Extracted information START

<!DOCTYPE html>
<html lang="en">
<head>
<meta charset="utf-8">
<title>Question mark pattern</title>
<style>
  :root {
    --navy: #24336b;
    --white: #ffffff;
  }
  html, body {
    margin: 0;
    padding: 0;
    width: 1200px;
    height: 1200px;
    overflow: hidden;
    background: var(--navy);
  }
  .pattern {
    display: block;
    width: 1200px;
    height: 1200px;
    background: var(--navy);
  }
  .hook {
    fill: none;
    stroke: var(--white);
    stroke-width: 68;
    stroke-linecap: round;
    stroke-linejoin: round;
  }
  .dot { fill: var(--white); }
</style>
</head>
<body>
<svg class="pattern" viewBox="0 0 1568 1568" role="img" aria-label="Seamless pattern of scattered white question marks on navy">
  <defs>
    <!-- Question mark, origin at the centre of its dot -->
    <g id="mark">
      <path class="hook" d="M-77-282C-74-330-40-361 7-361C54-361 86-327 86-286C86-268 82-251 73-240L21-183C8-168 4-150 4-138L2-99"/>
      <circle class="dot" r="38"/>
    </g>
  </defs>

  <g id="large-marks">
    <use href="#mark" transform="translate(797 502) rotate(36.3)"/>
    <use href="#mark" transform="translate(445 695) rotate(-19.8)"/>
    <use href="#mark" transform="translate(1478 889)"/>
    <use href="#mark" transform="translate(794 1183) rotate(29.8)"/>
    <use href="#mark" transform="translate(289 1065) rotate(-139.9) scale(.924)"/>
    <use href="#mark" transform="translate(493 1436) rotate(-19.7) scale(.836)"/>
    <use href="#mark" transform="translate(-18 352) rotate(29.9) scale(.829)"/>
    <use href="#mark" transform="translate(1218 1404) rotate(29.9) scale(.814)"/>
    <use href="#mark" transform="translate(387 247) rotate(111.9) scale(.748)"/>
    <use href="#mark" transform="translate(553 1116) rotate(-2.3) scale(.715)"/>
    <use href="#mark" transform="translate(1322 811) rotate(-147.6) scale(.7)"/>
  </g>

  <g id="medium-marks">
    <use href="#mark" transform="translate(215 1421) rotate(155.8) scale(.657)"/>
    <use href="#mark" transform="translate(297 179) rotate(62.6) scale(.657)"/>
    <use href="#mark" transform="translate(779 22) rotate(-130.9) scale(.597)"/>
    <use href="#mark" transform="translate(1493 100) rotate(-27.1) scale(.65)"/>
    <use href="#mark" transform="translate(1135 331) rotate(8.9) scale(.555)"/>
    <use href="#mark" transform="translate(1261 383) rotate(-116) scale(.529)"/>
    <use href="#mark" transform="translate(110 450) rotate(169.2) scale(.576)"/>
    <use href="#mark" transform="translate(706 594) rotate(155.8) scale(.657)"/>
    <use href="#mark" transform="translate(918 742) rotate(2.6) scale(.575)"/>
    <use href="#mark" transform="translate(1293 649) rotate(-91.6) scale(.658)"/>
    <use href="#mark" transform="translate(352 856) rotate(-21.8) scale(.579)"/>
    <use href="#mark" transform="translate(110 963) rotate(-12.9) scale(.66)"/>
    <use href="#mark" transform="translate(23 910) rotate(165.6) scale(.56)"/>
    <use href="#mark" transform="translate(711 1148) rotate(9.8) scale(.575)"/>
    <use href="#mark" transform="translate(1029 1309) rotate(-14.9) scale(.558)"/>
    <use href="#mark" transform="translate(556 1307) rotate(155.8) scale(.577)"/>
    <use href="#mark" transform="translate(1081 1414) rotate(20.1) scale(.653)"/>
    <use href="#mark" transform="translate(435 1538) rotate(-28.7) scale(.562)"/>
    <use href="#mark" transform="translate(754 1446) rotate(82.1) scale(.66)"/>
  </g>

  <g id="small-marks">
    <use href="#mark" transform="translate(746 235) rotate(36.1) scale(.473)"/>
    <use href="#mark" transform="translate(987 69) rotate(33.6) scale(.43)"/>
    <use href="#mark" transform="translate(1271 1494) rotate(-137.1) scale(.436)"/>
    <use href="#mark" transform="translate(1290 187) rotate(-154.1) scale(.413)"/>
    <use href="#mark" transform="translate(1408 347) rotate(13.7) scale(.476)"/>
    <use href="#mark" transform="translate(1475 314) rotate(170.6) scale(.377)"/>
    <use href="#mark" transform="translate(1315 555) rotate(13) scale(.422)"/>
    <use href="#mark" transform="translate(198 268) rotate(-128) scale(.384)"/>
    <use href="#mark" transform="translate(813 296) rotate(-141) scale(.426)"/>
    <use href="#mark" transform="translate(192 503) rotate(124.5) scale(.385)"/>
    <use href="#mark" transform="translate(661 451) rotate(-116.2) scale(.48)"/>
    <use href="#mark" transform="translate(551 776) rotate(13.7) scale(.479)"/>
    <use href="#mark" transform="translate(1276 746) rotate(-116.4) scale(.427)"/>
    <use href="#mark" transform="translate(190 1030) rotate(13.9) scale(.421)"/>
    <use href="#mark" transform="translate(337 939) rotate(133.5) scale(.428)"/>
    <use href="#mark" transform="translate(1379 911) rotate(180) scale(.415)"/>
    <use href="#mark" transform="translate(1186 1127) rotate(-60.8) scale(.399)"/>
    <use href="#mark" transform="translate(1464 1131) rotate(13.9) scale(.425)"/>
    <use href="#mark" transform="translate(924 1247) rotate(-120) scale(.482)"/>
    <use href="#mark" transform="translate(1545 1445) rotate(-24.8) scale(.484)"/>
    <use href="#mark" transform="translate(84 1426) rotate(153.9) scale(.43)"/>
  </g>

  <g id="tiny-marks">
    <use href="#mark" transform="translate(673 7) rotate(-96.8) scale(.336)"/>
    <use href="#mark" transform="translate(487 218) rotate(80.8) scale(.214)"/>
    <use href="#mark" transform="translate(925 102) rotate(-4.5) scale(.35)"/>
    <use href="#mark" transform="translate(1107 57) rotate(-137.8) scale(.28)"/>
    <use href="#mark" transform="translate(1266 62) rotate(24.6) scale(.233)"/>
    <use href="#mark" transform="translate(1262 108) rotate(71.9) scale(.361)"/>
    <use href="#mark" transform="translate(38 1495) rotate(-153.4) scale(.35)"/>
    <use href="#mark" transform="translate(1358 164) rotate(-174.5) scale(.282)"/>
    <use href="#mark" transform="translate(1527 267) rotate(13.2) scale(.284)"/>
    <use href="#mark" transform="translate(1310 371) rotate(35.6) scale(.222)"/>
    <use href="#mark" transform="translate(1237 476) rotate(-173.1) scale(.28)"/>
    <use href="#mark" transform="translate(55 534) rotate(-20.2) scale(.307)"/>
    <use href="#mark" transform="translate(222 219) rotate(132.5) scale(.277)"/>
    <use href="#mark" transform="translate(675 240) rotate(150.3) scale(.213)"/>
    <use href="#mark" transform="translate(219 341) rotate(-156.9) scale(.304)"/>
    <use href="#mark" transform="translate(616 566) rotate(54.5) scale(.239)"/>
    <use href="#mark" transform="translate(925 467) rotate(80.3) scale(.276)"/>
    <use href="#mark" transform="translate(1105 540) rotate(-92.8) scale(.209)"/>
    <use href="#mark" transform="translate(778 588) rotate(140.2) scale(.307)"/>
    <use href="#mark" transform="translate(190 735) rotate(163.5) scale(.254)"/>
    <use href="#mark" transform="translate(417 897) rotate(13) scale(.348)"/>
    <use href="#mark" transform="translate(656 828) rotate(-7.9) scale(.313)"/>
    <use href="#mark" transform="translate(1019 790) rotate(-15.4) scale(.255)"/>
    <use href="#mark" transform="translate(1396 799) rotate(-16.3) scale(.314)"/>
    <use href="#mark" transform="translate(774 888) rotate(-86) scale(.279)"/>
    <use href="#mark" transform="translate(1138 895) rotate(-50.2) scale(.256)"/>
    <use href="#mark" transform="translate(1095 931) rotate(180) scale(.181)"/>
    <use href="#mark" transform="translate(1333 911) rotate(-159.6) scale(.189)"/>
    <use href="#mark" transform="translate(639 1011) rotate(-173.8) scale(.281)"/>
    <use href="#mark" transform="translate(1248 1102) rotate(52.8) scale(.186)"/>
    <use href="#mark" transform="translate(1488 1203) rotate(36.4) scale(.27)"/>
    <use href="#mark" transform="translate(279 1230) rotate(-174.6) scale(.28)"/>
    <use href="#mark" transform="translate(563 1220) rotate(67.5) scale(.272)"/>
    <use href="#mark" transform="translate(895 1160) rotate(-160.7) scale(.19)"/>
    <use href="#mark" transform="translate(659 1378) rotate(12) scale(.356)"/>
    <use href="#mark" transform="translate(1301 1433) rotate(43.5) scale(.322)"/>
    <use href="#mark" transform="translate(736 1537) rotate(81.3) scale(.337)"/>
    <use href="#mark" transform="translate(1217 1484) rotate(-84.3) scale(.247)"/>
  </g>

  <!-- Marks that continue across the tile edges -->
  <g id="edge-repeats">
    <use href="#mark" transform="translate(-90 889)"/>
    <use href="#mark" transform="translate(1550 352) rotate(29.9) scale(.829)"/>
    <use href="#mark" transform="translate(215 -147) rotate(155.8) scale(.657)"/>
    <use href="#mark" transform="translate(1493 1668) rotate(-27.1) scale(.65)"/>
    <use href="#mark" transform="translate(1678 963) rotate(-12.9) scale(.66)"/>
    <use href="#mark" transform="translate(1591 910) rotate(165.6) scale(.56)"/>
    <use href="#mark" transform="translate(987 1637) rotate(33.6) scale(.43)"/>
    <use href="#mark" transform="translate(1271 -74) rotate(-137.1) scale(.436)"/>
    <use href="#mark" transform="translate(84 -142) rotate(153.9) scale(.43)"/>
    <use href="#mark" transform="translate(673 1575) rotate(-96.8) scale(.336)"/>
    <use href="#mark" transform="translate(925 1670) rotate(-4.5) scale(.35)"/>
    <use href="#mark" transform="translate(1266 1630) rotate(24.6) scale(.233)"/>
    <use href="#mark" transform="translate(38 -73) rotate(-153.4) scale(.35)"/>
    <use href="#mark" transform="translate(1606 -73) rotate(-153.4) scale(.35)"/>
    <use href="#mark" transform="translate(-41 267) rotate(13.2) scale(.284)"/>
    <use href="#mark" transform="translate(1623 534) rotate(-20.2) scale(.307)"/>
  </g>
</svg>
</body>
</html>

Extracted information END

Task prompt: Find the lines in the records that contain the word "pattern", then copy every one of them.

Solved problem:
<title>Question mark pattern</title>
  .pattern {
<svg class="pattern" viewBox="0 0 1568 1568" role="img" aria-label="Seamless pattern of scattered white question marks on navy">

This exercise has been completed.